Fall Colors on the North Shore
Fall Colors on the North Shore – a Sight to Behold
By Kris McNeal
Every autumn we revel in the beauty of the fall colors. The heat of the summer gives way to cooler temperatures and the days grow shorter… and it’s time to celebrate my favorite time of year. Honestly, fall is the best time of year to explore the North Shore. There are typically fewer people around but the weather is amazing and the colors are breath-taking. Our trails are in great shape and the hiking and cycling… even our kayaking… takes on a completely different vibe. It’s fall in Duluth!
Whenever you’ve been out exploring the fall landscape, did you ever wonder why the leaves change color? Why does a maple leaf turns bright red? Where do the yellows and oranges come from? Let’s dig into this a bit. Seeing the fall colors is amazing… but understanding the biology and chemistry behind the changing colors is really cool too!
Why Do Leaves Change Color?
Late September through the middle of October are the best times to visit Duluth and the North Shore for the fall colors. The mixtures of red, purple, orange and yellow that you see across the landscape is the result of – you guessed it – chemical processes that take place in the trees as the seasons transition from summer to winter. Changes in leaf color are actually triggered by the shifting rhythm of the day and night cycle. The long, warm days of summer eventually turn shorter and cooler days in autumn, which causes the tree to begin its preparations for winter dormancy.
During the spring and summer growing season the leaves have served as factories where most of the foods necessary for the tree’s growth are manufactured. This food-making process takes place in the leaf in numerous cells containing a chemical called chlorophyll. Chlorophyll is an extraordinary chemical that absorbs sunlight and uses the sun’s energy to transform carbon dioxide and water to carbohydrates – tree foods like sugars and starches. And as you probably already know… chlorophyll has a green pigmentation and give the leaves their green color.
So chlorophyll is green. But there are additional colors in a leaf that are masked by chlorophyll’s dominant green pigmentation during the growing season. When fall approaches the daylight and temperature diminishes. These triggers cause the tree to stop producing food and chlorophyll. The green chlorophyll disappears from the leaves and the green color disappears. Those other colors I mentioned… the yellows and oranges… are created by another group of pigments which become visible and give the leaves their vibrant coloration.
Which Trees Change Colors?
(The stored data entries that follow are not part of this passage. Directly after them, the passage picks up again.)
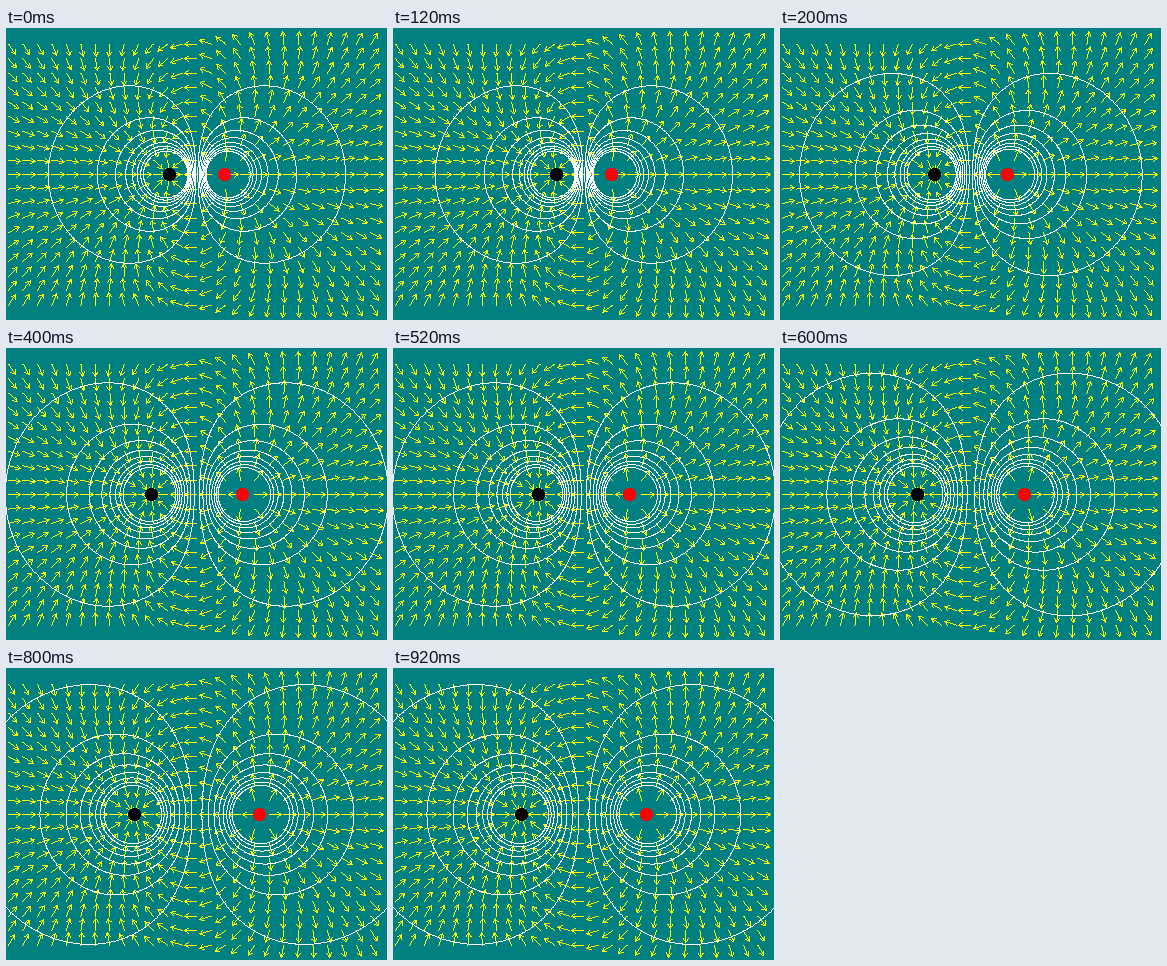
Recreate the animation shown at these times as an HTML page with a canvas. Size 381 px wide and 292 px high, loop 1000 ms.

```html
<!DOCTYPE html>
<html>
<head>
<meta charset="utf-8">
<title>Field of two moving charges</title>
<style>
html, body { margin: 0; width: 100%; height: 100%; overflow: hidden; background: #008080; }
canvas { display: block; width: 381px; height: 292px; image-rendering: pixelated; }
</style>
</head>
<body>
<canvas id="stage" width="381" height="292"></canvas>
<script>
const ctx = document.getElementById('stage').getContext('2d');
const CX = 190.4, CY = 146, PITCH = 14.5;
const POSES = 5, HOLD = 200;
const LEVELS = 8, FIRST = 0.0026, STEP = 0.00343;

// One-pixel line without smoothing
function line(x0, y0, x1, y1) {
  const n = Math.max(1, Math.ceil(Math.max(Math.abs(x1 - x0), Math.abs(y1 - y0))));
  for (let i = 0; i <= n; i++) {
    ctx.fillRect(Math.round(x0 + (x1 - x0) * i / n), Math.round(y0 + (y1 - y0) * i / n), 1, 1);
  }
}

// Potential of a positive charge at x = a and a negative one at x = -a
function potential(x, y, a) {
  return 1 / Math.hypot(x - a, y) - 1 / Math.hypot(x + a, y);
}

function fieldAngle(x, y, a) {
  const p = Math.hypot(x - a, y) ** 3 + 1e-6, n = Math.hypot(x + a, y) ** 3 + 1e-6;
  return Math.atan2(y / p - y / n, (x - a) / p - (x + a) / n);
}

function arrow(x, y, angle) {
  const c = Math.cos(angle), s = Math.sin(angle);
  const tx = x + 12.3 * c, ty = y + 12.3 * s;
  line(x, y, tx, ty);
  for (const side of [-2.5, 2.5]) {
    line(tx, ty, tx - 4 * c - side * s, ty - 4 * s + side * c);
  }
}

function drawField(a) {
  ctx.fillStyle = '#ffff00';
  for (let row = -9; row <= 9; row++) {
    for (let col = -13; col <= 12; col++) {
      const x = col * PITCH, y = row * PITCH;
      arrow(CX + x, CY + y, fieldAngle(x, y, a));
    }
  }
}

// Trace the closed contour around the positive charge and mirror it
function drawContour(level, a) {
  const n = 240;
  let px, py;
  for (let i = 0; i <= n; i++) {
    const t = i / n * 2 * Math.PI, c = Math.cos(t), s = Math.sin(t);
    let lo = 0.01, hi = 400;
    for (let k = 0; k < 24; k++) {
      const r = (lo + hi) / 2;
      if (potential(a + r * c, r * s, a) > level) lo = r;
      else hi = r;
    }
    const x = a + lo * c, y = lo * s;
    if (i) {
      line(CX + px, CY + py, CX + x, CY + y);
      line(CX - px, CY + py, CX - x, CY + y);
    }
    px = x;
    py = y;
  }
}

function disc(x, color) {
  ctx.fillStyle = color;
  for (let dy = -6; dy <= 6; dy++) {
    const w = Math.floor(Math.sqrt(42 - dy * dy));
    ctx.fillRect(Math.round(x) - w, CY + dy, 2 * w + 1, 1);
  }
}

function draw(a) {
  ctx.fillStyle = '#008080';
  ctx.fillRect(0, 0, 381, 292);
  drawField(a);
  ctx.fillStyle = '#ffffff';
  for (let i = 0; i < LEVELS; i++) drawContour(FIRST + i * STEP, a);
  disc(CX - a, '#000000');
  disc(CX + a, '#ff0000');
}

let shown = -1;
const start = performance.now();
function tick() {
  const pose = Math.floor((performance.now() - start) / HOLD) % POSES;
  if (pose !== shown) {
    shown = pose;
    draw(27.7 + 8.7 * pose);
  }
  requestAnimationFrame(tick);
}
tick();
</script>
</body>
</html>
```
Botanists make a broad distinction between two general categories of tree – deciduous trees and evergreens (a.k.a. conifers). Deciduous trees are defined as trees that lose their leaves every year – your aspen, oaks, maples, etc. These are the trees that drop leaves on the ground for you to rake into piles and jump into. Trees with needles – like the spruce and pine – are called conifers. Conifers typically retain their needles throughout the year. There is one exception to this distinction. The tamarack appears to be a species of evergreen during the growing season – it has needles. However, the tamarack is actually deciduous and it experiences a late-season color change to lemon yellow before dropping its needles as the snow begins to fly in November.
What Factors Affect the Color Intensity?
Well that’s a great question! Some years experience more intense colors than others and there can be quite a bit of variation across the landscape. As you can probably imagine, there are a couple of factors that affect the intensity of the fall colors.
The big factors are temperature, light, and water supply. Each of these factors has an influence on the intensity and the duration of the fall colors. For example, low temperatures that remain above freezing will produce bright reds in maples but an early frost will weaken their brilliant red color. Early freezes are not typically great for color production. But rainy, overcast days will tend to increase the intensity of fall colors. Interestingly enough, sunny days with low temperatures will cause a rapid chlorophyll break down and a quick transition to the yellows and reds.
The best weather conditions for creating super brilliant fall foliage is a growing season with ample moisture followed by a dry, cool and sunny autumn with warm days and cool but frostless nights.
It’s biology folks!